This is the number one warning sign that you may have TMD, in part because it’s often the first symptom. When the jaw is misaligned, its structures don’t fit together correctly and can create the clicking and popping you hear and feel. If you have this, but no other symptoms, you are likely in the early stages of TMD. Good news: this is when the condition is most easily treated.

 

See your dentist right away!

 

  1.    Sore or constricted jaw opening

If your jaw won’t open wide, or it gets sore from eating or talking, you should not dismiss this as normal. It is a sign of a problem with the structures of your jaw that needs to be addressed.

 

  1.    Ringing in the Ears

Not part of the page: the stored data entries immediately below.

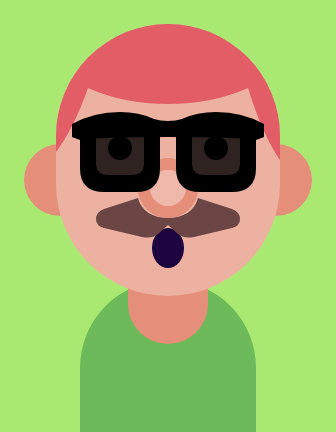
<!DOCTYPE html>
<html lang="en">
<head>
<meta charset="utf-8">
<title>Character portrait</title>
<style>
:root {
  --background: #a9e972;
  --shirt: #6dba5a;
  --skin: #edb1a2;
  --skin-shade: #e58e7a;
  --nose-light: #f0b8aa;
  --hair: #e35d67;
  --moustache: #6c4644;
  --mouth: #1d063f;
  --frame: #000;
  --lens: #2f2322;
}
html, body { margin: 0; height: 100%; overflow: hidden; background: var(--background); }
.portrait { display: block; width: 336px; height: 432px; }
.backdrop { fill: var(--background); }
.shirt { fill: var(--shirt); }
.shade { fill: var(--skin-shade); }
.skin { fill: var(--skin); }
.nose-light { fill: var(--nose-light); }
.hair { fill: var(--hair); }
.moustache { fill: var(--moustache); }
.mouth { fill: var(--mouth); }
.frame { fill: var(--frame); }
.lens { fill: var(--lens); }
</style>
</head>
<body>
<svg class="portrait" viewBox="0 0 336 432" role="img" aria-label="Man with red hair, dark glasses and a moustache">
  <defs>
    <clipPath id="head-shape"><rect x="56" y="24" width="224" height="272" rx="112"/></clipPath>
    <g id="eyepiece">
      <path class="frame" d="M80 128H160V168Q160 192 136 192H104Q80 192 80 168Z"/>
      <path class="lens" d="M96 137H144V163Q144 175 132 175H108Q96 175 96 163Z"/>
      <circle class="frame" cx="120" cy="148" r="12"/>
    </g>
  </defs>

  <rect class="backdrop" width="336" height="432"/>

  <g id="body">
    <path class="shirt" d="M80 432V368A88 88 0 0 1 256 368V432Z"/>
    <path class="shade" d="M128 270H208V304A40 40 0 0 1 128 304Z"/>
  </g>

  <g id="ears" class="shade">
    <circle cx="60" cy="180" r="36"/>
    <circle cx="276" cy="180" r="36"/>
  </g>

  <g id="head" clip-path="url(#head-shape)">
    <rect class="skin" x="56" y="24" width="224" height="272"/>
    <path class="hair" d="M56 24H280V160Q263 136 248 88Q212 104 168 104Q124 104 88 88Q74 128 56 152Z"/>
  </g>

  <g id="nose">
    <circle class="shade" cx="168" cy="188" r="30"/>
    <circle class="nose-light" cx="168" cy="188" r="18"/>
  </g>

  <g id="mouth-and-moustache">
    <ellipse class="mouth" cx="168" cy="248" rx="16" ry="20"/>
    <path class="moustache" d="M138 198C141 211 153 218 168 218C183 218 195 211 198 198L232 209Q240 212 240 219Q240 226 232 228L194 237Q184 239 178 234L168 225L158 234Q152 239 142 237L104 228Q96 226 96 219Q96 212 104 209Z"/>
  </g>

  <g id="glasses">
    <use href="#eyepiece"/>
    <use href="#eyepiece" x="96"/>
    <path class="frame" d="M72 124Q94 112 120 112Q139 112 154 119Q160 121 168 121Q176 121 182 119Q197 112 216 112Q242 112 264 124V137L256 140Q240 137 168 137Q96 137 80 140L72 137Z"/>
  </g>
</svg>
</body>
</html>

About 80 percent of people suffering with TMD experience tinnitus, or ringing in the ears. It may be accompanied by dizziness and inner-ear pain. Spasm in the TM joint can put pressure against the ear and cause these symptoms.

 

  1.    Sleep issues

TMD can cause your airway to become blocked when you sleep, waking you up momentarily hundreds of times each night. Lack of refreshing sleep prevents physical, cognitive, and psychological recovery from the day prior and preparation for the day ahead, and its effects become magnified over time. Left untreated, it damages the immune system and sets the stage for a host of debilitating conditions, all of which seem unrelated.

 

You can see how debilitating TMD can become if left untreated. The good news is that it is often easy to treat, usually with non-invasive or minimally invasive treatments.

 

Here are the four broad categories of treatment:

 

  •         Oral Therapy: Patients with TMD often benefit from wearing custom-made oral splints or mouth guards that slowly correct the misalignment in their jaw.

 

  •         Physical Therapy: A PT using ultrasound, wet heat, and ice, along with stretching and strengthening exercises for the jaw. This can help relieve pain and reduce symptoms of TMD.

 

  •         Medications: Pain relievers, anti-inflammatories, and muscle relaxants are often used in conjunction with other therapies.

 

  •         Minimally-invasive Surgery: Needles can be injected into the joint to flush away debris and inflammatory byproducts. Some TMD cases can be treated with arthroscopic surgery, which requires just two small incisions and risks fewer complications than full surgery.

 

  •         Open-joint Surgery: The last resort for those whose TMD doesn’t respond to other treatments is surgery

 

The bottom line is that there is no reason to suffer with TMD and its myriad symptoms. See a dentist who treats TMD and live a full life.